You are probably wondering how people get this kind of cancer. In this article, you will discover that lifestyle and how you were born can make you get it below.
People With Fair Skin
One thing to remember is that you can get skin cancer regardless of your skin tone. However, people with white skin and albinism are more likely to get the disease because they have less melanin, a protective element. Its role is to absorb harmful ultraviolet (UV) rays from the sun, which then protects the cells from damage.
To reduce the risk of getting the disease from sun exposure, they should wear sunscreen. Also, they can shield themselves with umbrellas.
People Who Frequently Use Tanning Beds
Like the sun, they emit UV rays. They damage the DNA in skin cells. If they cause significant damage, they can trigger cancer cells to grow uncontrollably.
As effective as they are, it would be best to consider other tanning alternatives. Some safe methods to consider include tanning towels and airbrush makeup.
People Who Have Moles
Moles are neither dangerous nor cancerous. They help in transferring melanin to neighboring cells. They only become problematic when UV rays damage their DNA. When that happens, they trigger the cancerous growth of melanocytes which cause skin cancer.
The more moles you have on your body, the greater your risk of skin cancer. According to Mayo Clinic, that is likely to happen if you have at least 50 of them.
People Born to Families With the History of the Disease
A common skin cancer disease that is inherited is melanoma. It is very lethal since it develops in the cells that produce melanin and appears in the eyes, throat, or nose.
People with melanoma usually have moles called dysplastic nevi. As a result, they will pass them on to their offspring. Compared to other moles, these are easily affected by UV radiation. They are easily distinguishable because they are flat, large, and asymmetric. People with such moles should observe their shape. In case of any change, they should see a doctor immediately.
People Who Are Always Exposed to Radiation
Certain careers force people to interact with radioactive elements like arsenic, such as in construction, nuclear power, and medical sectors. Prolonged exposure to it triggers skin lesions and pigmentation changes which can lead to skin cancer.
Such workers need to reduce the risk of exposure by wearing protective equipment such as respirators, helmets, and gloves.
If possible, you should take steps to avoid skin cancer, including those predisposed to getting it. Prevention is, after all, better than cure.
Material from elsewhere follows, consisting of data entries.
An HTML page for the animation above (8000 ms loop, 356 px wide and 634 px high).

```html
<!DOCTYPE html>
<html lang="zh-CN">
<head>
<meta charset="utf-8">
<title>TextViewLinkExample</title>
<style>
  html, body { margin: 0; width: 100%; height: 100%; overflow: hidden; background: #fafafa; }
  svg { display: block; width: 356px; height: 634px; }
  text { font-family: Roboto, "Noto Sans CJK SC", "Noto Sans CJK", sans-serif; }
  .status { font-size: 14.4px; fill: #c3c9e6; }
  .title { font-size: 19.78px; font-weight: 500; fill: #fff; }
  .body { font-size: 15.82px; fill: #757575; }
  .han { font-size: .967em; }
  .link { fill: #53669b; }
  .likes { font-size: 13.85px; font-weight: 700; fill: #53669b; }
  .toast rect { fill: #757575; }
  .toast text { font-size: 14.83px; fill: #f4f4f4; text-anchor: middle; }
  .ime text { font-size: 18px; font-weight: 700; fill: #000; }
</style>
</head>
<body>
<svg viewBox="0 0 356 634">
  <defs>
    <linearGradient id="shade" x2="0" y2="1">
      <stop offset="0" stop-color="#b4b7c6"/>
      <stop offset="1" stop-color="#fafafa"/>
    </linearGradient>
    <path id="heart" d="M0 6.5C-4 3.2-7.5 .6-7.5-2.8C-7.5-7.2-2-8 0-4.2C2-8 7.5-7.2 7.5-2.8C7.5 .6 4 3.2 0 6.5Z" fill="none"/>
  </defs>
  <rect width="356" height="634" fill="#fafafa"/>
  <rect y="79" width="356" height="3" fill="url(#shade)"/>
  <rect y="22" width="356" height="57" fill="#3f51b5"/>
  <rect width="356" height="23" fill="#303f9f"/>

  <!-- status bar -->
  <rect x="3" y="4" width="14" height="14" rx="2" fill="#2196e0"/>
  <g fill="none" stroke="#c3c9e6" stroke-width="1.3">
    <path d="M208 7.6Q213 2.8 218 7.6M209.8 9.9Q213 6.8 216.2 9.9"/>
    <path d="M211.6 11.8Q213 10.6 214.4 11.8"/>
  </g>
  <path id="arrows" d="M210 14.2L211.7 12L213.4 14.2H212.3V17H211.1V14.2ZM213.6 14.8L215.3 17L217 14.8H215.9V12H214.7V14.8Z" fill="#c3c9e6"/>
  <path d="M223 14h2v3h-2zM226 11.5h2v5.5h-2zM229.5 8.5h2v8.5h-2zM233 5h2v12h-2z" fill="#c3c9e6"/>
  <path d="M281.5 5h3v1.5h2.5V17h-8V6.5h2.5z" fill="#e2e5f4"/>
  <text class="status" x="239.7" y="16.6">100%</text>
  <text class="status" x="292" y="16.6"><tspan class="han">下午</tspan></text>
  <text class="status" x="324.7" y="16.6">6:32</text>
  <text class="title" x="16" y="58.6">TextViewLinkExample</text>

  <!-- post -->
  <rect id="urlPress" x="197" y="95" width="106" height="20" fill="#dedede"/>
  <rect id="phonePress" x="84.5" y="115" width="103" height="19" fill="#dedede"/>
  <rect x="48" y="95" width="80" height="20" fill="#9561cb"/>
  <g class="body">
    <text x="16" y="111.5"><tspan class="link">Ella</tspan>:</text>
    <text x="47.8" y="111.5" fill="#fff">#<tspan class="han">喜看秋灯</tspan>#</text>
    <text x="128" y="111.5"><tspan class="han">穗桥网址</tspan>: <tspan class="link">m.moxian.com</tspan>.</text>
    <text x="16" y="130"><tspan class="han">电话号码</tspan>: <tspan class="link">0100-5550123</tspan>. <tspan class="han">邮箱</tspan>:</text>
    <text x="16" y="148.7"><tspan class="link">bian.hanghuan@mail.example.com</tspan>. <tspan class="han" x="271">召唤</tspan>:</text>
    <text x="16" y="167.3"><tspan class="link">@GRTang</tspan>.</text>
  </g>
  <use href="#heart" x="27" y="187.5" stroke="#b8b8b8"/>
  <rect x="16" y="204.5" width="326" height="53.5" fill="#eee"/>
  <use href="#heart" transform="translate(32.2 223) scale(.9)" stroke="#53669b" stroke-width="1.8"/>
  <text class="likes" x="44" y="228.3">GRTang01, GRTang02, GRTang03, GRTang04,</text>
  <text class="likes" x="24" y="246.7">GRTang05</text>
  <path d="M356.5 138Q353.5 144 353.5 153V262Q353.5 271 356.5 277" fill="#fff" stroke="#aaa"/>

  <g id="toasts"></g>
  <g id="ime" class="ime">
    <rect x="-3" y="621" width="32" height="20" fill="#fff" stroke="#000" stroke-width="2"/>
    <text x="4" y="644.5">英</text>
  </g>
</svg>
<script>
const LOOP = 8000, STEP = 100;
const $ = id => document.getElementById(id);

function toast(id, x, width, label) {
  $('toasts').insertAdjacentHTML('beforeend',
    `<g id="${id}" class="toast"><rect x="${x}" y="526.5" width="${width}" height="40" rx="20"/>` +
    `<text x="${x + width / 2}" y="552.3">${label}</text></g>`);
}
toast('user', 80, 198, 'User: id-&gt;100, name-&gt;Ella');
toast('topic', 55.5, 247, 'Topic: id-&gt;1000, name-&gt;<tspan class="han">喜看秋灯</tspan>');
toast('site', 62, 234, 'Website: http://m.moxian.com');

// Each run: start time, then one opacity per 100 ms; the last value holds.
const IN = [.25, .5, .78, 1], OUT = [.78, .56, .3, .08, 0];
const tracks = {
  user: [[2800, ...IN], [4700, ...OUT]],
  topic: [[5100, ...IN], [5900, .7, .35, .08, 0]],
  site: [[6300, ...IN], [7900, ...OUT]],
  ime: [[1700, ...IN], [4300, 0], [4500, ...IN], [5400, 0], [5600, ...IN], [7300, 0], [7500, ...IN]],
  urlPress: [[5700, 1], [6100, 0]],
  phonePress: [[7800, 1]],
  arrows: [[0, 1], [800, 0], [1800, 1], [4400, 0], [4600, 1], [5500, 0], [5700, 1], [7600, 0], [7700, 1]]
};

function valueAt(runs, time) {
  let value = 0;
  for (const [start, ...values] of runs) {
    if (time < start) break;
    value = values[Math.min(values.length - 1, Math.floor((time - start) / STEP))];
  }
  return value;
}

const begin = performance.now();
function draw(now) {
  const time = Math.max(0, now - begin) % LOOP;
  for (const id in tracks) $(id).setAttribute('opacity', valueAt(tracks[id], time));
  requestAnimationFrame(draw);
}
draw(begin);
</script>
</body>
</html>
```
If you suspect you have it, you can get rid of it by visiting a doctor.
They will perform several tests to assess the seriousness of your condition. If they want to check for it on the skin, they will consider a sentinel lymph node biopsy. As for the internal organs, a computed tomography (CT) scan will be more apt.